This theory was propounded by Imogene King. It states that individuals should be focused in providing solutions to day to day problems affecting people in the society. However, this can only be accomplished after a successful identification of the problem and subsequently striving to establish and achieve the set goals (Ritzer, G. & Jeff, S., 2012).
Goal establishment theory is applicable because it can help people in very many ways. If applied in the above case study, it would produce long lasting effective results. Although the fight against narcotics is a noble idea, it should not have been done by marginalizing a section of the society. The exclusions practiced by the Nazi regime were uncalled for. In this regard, I would like to strongly suggest that the administration could have instead settled for the goal attainment theory.
A part from eliminating any form of stereotypes and stigmatizations associated with the drug dealers and users, it would advocate for fairness. This is the only way through which people would be encouraged to cease from using such narcotics. The regime was not justified to discriminate drug users and dealers. Even if people like Adolf Hitler had greatly contributed to the success of the nation, no one should be compelled to adopt his non-narcotic lifestyle. It was a mere fallacy.
In deed, goal establishment theory is better than other sociological theories such as marginalization. Unlike the social exclusion theory which discriminates, it is inclusive. It advocates for equality and fairness to all the people. This is important since it can enable the people to freely interact without any obstacle (Douglass, G. & Ritzer, G., 2004). Hence, it would provide an ultimate solution to this menace without an unnecessary use of coercion.
Douglass, Goodman & Ritzer, George. Modern Sociological Theory. McGraw-Hill Humanities. 2004, Print.
Ritzer, George & Jeff, Stepnisky.

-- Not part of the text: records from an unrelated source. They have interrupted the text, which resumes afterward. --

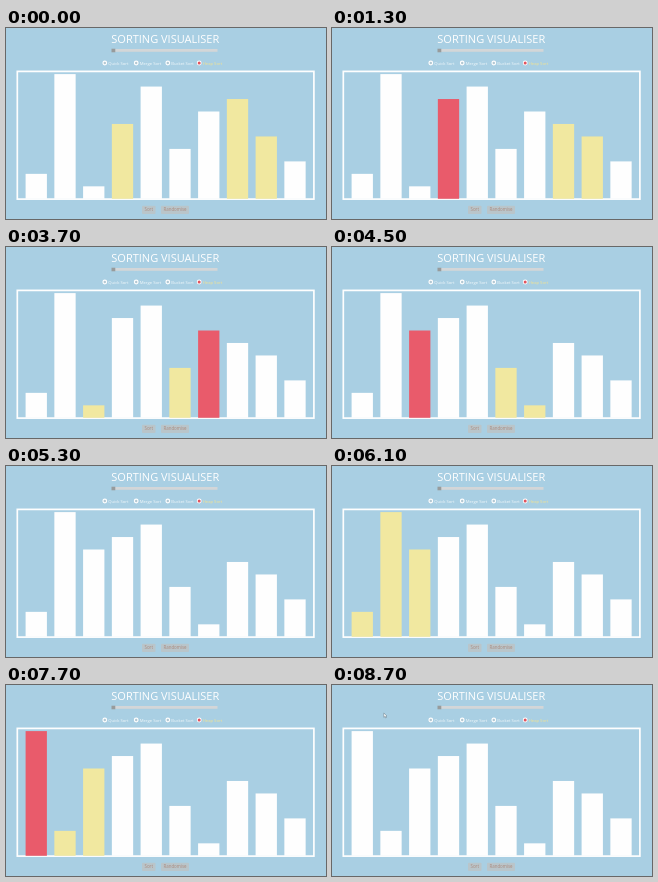
These frames come from a looping animation (320 by 191 pixels, 8.8 s). An HTML page with a canvas:

```html
<!DOCTYPE html>
<html lang="en">
<head>
<meta charset="utf-8">
<title>Sorting Visualiser</title>
<style>
html, body { margin: 0; width: 100%; height: 100%; overflow: hidden; background: #a9cfe3; }
canvas { display: block; width: 320px; height: 191px; }
</style>
</head>
<body>
<canvas id="stage"></canvas>
<script>
const LOOP = 8800;
const WHITE = '#fefefe', YELLOW = '#f1e8a0', RED = '#e95b6b';
const FONT = '"Open Sans", "Noto Sans", sans-serif';
const START = [2, 10, 1, 6, 9, 4, 7, 8, 5, 3];

// Each heapify pass: mark the family, mark the largest, swap, clear.
const PASSES = [
  { family: [3, 7, 8], top: 7, mark: 0, pick: 500, swap: 1300, clear: 2000 },
  { family: [2, 5, 6], top: 6, mark: 2900, pick: 3700, swap: 4500, clear: 5300 },
  { family: [0, 1, 2], top: 1, mark: 6100, pick: 6900, swap: 7700, clear: 8500 }
];

const canvas = document.getElementById('stage');
const ctx = canvas.getContext('2d');
const ratio = window.devicePixelRatio || 1;
canvas.width = Math.round(320 * ratio);
canvas.height = Math.round(191 * ratio);

function box(x, y, w, h, color) {
  ctx.fillStyle = color;
  ctx.fillRect(x, y, w, h);
}

function text(str, x, y, size, color, weight = 400) {
  ctx.font = `${weight} ${size}px ${FONT}`;
  ctx.fillStyle = color;
  ctx.fillText(str, x, y);
}

function dot(x, y, r, color) {
  ctx.beginPath();
  ctx.arc(x, y, r, 0, Math.PI * 2);
  ctx.fillStyle = color;
  ctx.fill();
}

function radio(x, label, on) {
  dot(x, 35, 2.4, WHITE);
  dot(x, 35, on ? 1.5 : 1.2, on ? '#e2545f' : '#b3c8d3');
  text(label, x + 3.5, 36.5, 4.2, on ? '#f3e391' : '#f4f9fb');
}

function button(x, w, label) {
  ctx.beginPath();
  ctx.roundRect(x, 177.8, w, 8.2, 1);
  ctx.fillStyle = '#b9c5ca';
  ctx.fill();
  ctx.textAlign = 'center';
  text(label, x + w / 2, 183.4, 4.4, '#ab897c');
  ctx.textAlign = 'left';
}

function cursor(x, y) {
  ctx.beginPath();
  ctx.moveTo(x, y);
  ctx.lineTo(x, y + 4.4);
  ctx.lineTo(x + 1.1, y + 3.5);
  ctx.lineTo(x + 1.9, y + 5);
  ctx.lineTo(x + 2.6, y + 4.6);
  ctx.lineTo(x + 1.9, y + 3.1);
  ctx.lineTo(x + 3.1, y + 3);
  ctx.closePath();
  ctx.fillStyle = WHITE;
  ctx.fill();
  ctx.strokeStyle = '#60747e';
  ctx.lineWidth = 0.5;
  ctx.stroke();
}

function stateAt(t) {
  const values = START.slice();
  const colors = values.map(() => WHITE);
  for (const p of PASSES) {
    const root = p.family[0];
    const swapped = t >= p.swap;
    if (swapped) [values[root], values[p.top]] = [values[p.top], values[root]];
    if (t >= p.mark && t < p.clear) {
      p.family.forEach(i => { colors[i] = YELLOW; });
      if (t >= p.pick) colors[swapped ? root : p.top] = RED;
    }
  }
  return { values, colors };
}

function draw(t) {
  ctx.setTransform(ratio, 0, 0, ratio, 0, 0);
  box(0, 0, 320, 191, '#a9cfe3');

  text('SORTING VISUALISER', 105.3, 15, 11, WHITE, 500);
  box(106, 21, 105.5, 2.8, '#d3d6d8');
  box(105.5, 20.7, 3.8, 3.6, '#979b9c');

  radio(98.8, 'Quick Sort');
  radio(130.2, 'Merge Sort');
  radio(161.8, 'Bucket Sort');
  radio(193.2, 'Heap Sort', true);

  ctx.strokeStyle = WHITE;
  ctx.lineWidth = 1.7;
  ctx.strokeRect(11.3, 43.4, 296.6, 127.7);

  const { values, colors } = stateAt(t);
  values.forEach((v, i) => {
    const h = v * 12.47;
    box(19.6 + i * 28.75, 170.8 - h, 21.3, h, colors[i]);
  });

  button(136, 13.5, 'Sort');
  button(155, 28, 'Randomise');

  if (t >= 8600) cursor(51.8, 28);
}

const begin = performance.now();
function tick() {
  draw((performance.now() - begin) % LOOP);
  requestAnimationFrame(tick);
}
tick();
</script>
</body>
</html>
```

Contemporary Sociological Theory and Its Classical Roots: The Basics.4th Edition. McGraw-Hill Humanities Publishers. 2012, Print.